We’ve reached peak iPad.
Or, at least, that’s the current meme going around this week. Truth be told, it actually started last week, leading up to Apple’s earnings on Tuesday. A few folks read the tea leaves and guessed that Apple’s iPad sales would disappoint this quarter. And lo! They were right.
But let’s take a moment to consider the definition of “disappoint”:
fail to fulfill the hopes or expectations of (someone)
In that sense, the definition is correct. iPad sales did disappoint one group of folks immensely: Wall Street.
But that’s also a comical exaggeration of the word. 16-plus million units sold is now disappointing because it wasn’t the 19-plus million sold a year ago. This for a product that did not exist four years ago.
At first during the earnings call, Tim Cook tried to explain the “miss” on supply chain minutia. That was a mistake. His second explanation was much better:
When I back up from iPad, here’s what I see. It absolutely has been the fastest growing product in Apple’s history and it’s been the only product that we’ve ever made that was instantly a hit in three of our key markets, from consumer to business, including the enterprise and education.

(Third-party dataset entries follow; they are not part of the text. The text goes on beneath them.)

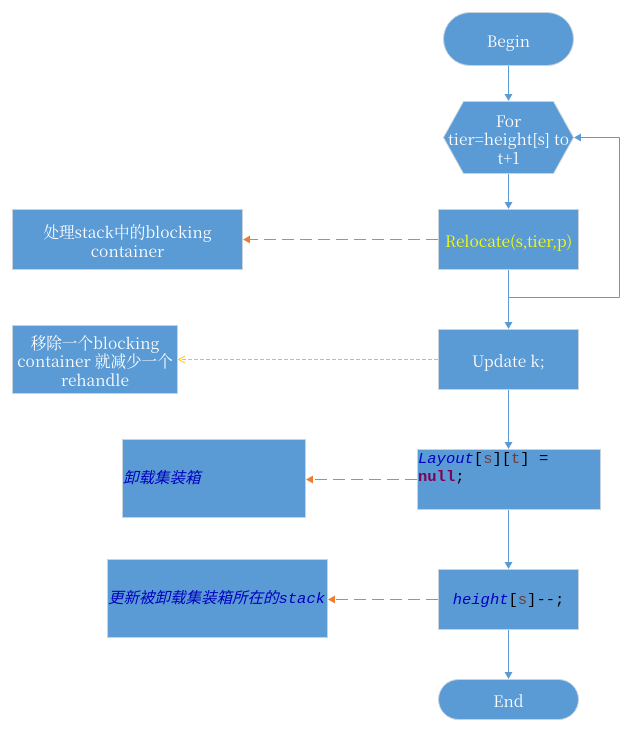
<!DOCTYPE html>
<html lang="zh-CN">
<head>
<meta charset="utf-8">
<title>Relocate flowchart</title>
<style>
:root {
  --node: #5b9bd5;
  --edge: #c8d3dc;
  --flow: #5b9bd5;
  --note-link: #ed7d31;
  --count-link: #ffc000;
  --call: #ffff00;
  --field: #0000c0;
  --variable: #6a3e3e;
  --keyword: #7f0055;
}
* { box-sizing: border-box; }
body { margin: 0; background: #fff; }
.flowchart {
  position: relative;
  width: 639px;
  height: 732px;
  overflow: hidden;
  background: #fff;
  font: 15.6px/18.6px "Noto Serif CJK SC", serif;
}
.links { position: absolute; inset: 0; }
.links path { fill: none; }
.flow { stroke: var(--flow); }
.note-link { stroke: var(--note-link); stroke-dasharray: 12 6; }
.count-link { stroke: var(--count-link); stroke-dasharray: 4 2; }
.node {
  position: absolute;
  display: flex;
  align-items: center;
  justify-content: center;
  padding-top: 2px;
  border: 1px solid var(--edge);
  background: var(--node);
  color: #fff;
  text-align: center;
  white-space: nowrap;
}
.begin { left: 443px; top: 12px; width: 131px; height: 54px; border-radius: 27px; }
.loop { left: 443px; top: 101px; width: 131px; height: 73px; border: 0; background: none; }
.relocate { left: 438px; top: 209px; width: 141px; height: 61px; color: var(--call); }
.update { left: 438px; top: 329px; width: 141px; height: 61px; }
.clear { left: 417px; top: 449px; width: 184px; height: 61px; }
.lower { left: 438px; top: 569px; width: 141px; height: 61px; }
.end { left: 438px; top: 679px; width: 141px; height: 41px; border-radius: 21px; }
.note-blocking { left: 12px; top: 209px; width: 231px; height: 61px; }
.note-rehandle { left: 12px; top: 325px; width: 166px; height: 69px; }
.note-unload { left: 122px; top: 439px; width: 184px; height: 79px; }
.note-stack { left: 107px; top: 559px; width: 221px; height: 79px; }
.code {
  padding: 0;
  color: #000;
  font: 15.5px/18px "Liberation Mono", "Noto Sans CJK SC", monospace;
}
.clear { align-items: flex-start; justify-content: flex-start; text-align: left; }
.comment { justify-content: flex-start; color: var(--field); font-style: italic; }
.code i { color: var(--field); }
.code var { color: var(--variable); font-style: normal; }
.code b { color: var(--keyword); }
</style>
</head>
<body>
<main class="flowchart">
  <svg class="links" width="639" height="732" viewBox="0 0 639 732" aria-hidden="true">
    <defs>
      <path id="arrow-down" d="M-4 -7H4L0 0Z" style="fill:var(--flow)"/>
      <path id="arrow-left" d="M7 -4V4L0 0Z"/>
    </defs>
    <g class="flow">
      <path d="M508.500 66V96M508.500 174V204M508.500 270V324M508.500 390V444M508.500 510V564M508.500 630V674"/>
      <path d="M508.500 297.500H619.500V137.500H579"/>
    </g>
    <g class="note-link">
      <path d="M438 239.500H249M417 479.500H312M438 599.500H334"/>
    </g>
    <path class="count-link" d="M438 359.500H179"/>
    <path d="M185 356L178.500 359.500L185 363" style="stroke:var(--count-link)"/>
    <use href="#arrow-down" x="508.500" y="101"/>
    <use href="#arrow-down" x="508.500" y="209"/>
    <use href="#arrow-down" x="508.500" y="329"/>
    <use href="#arrow-down" x="508.500" y="449"/>
    <use href="#arrow-down" x="508.500" y="569"/>
    <use href="#arrow-down" x="508.500" y="679"/>
    <use href="#arrow-left" x="574" y="137.500" style="fill:var(--flow)"/>
    <g style="fill:var(--note-link)">
      <polygon points="243,239.500 250,235.500 250,243.500"/>
      <polygon points="306,479.500 313,475.500 313,483.500"/>
      <polygon points="328,599.500 335,595.500 335,603.500"/>
    </g>
    <polygon points="574,137.500 581,133.500 581,141.500" style="fill:var(--flow)"/>
    <polygon points="443.500,137.500 463.500,101.500 553.500,101.500 573.500,137.500 553.500,173.500 463.500,173.500" style="fill:var(--node);stroke:var(--edge)"/>
  </svg>

  <div class="node begin">Begin</div>
  <div class="node loop">For<br>tier=height[s] to<br>t+1</div>
  <div class="node relocate">Relocate(s,tier,p)</div>
  <div class="node update">Update k;</div>
  <div class="node code clear"><span><i>Layout</i>[<var>s</var>][<var>t</var>] =<br><b>null</b>;</span></div>
  <div class="node code lower"><span><i>height</i>[<var>s</var>]--;</span></div>
  <div class="node end">End</div>

  <div class="node note-blocking">处理stack中的blocking<br>container</div>
  <div class="node note-rehandle">移除一个blocking<br>container 就减少一个<br>rehandle</div>
  <div class="node code comment note-unload">卸载集装箱</div>
  <div class="node code comment note-stack">更新被卸载集装箱所在的stack</div>
</main>
</body>
</html>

And so, if you really look at it in just four years after we launched the very first iPad, we’ve sold over 210 million, which is more than we or I think anyone thought was possible at that period of time. And it’s interesting to note that that’s almost twice as many iPhones that we’ve sold in a comparable period of time, and over seven times as many iPods as we’ve sold in the period of time. So, I think it’s important to kind of put that in perspective. We’ve come a long way very, very quickly…
In other words, the iPad got too successful, too quickly, for its own good. Or rather, for Wall Street’s version of “its own good”.
I know that sounds like “fanboy” rhetoric. But I have 210 million reasons why it’s not. And I have more.
As a standalone business, just based on the last 12 months of revenue, the iPad would be in the top 100 companies in the Fortune 500. Think about that for a second. The iPad alone is bigger than almost all Fortune 500 companies.
If the iPad is a fad, it’s the greatest fad in the history of American business.
And so I repeat: the iPad got too successful, too quickly. And everyone (including Apple) got spoiled by those insane numbers.
What we had was a perfect storm of events that led to the rise of the iPad:
- The iPhone priming the public for iOS.
- The desire for larger touchscreens.
- And, of course, the implosion of the PC industry.
This is what led to 210 million units sold in four years.
All this in the face of being “just a big iPod touch,” remember? The iPad was doomed by many to flop from the outset. Four years and 210 million units later, it’s still being doomed to flop, but the vantage point has changed. Now “it’s no iPhone”.
That is, of course, true. Your smartphone you always have on you, your tablet you do not. It’s a different type of computing device. You can argue that as phones get bigger, they veer too close to tablets for a tablet purchase to still be justified. But I do believe we’ll see phone sizes eventually settle in the 4 to 5-inch range, while tablets go the other way: larger, as they embrace their destiny.
I return to my mother. She first looked at the iPad as cool, but foreign. Now you can barely pry it out of her hands. It is her computer. Keyboard be damned.
In concluding his iPad thoughts on the earnings call, Tim Cook noted that he continued to believe the iPad would eclipse the PC market in terms of sales. Tim Cook is an operations guy. He has long handled Apple’s supply chain perhaps better than anyone has ever handled a supply chain in the history of industry. When he makes such a prediction, it’s not to be taken lightly. He has Apple’s supply chain ready and primed for such a day.
As he noted:
And so, when I back up from all of these, I feel great. That doesn’t mean that every quarter, every 90 days is going to be a number that everybody is thrilled with. But what it means to me is that the trend over the arc of time that things look very, very good, that iPad has a great future. And of course the thing that drives us more than any of this are the next iPads if you will, the things that are in the pipeline, the things that we can do to make the product even better and there is no shortage of work going in on that nor any shortage of ideas.
Peak iPad? We’ll see.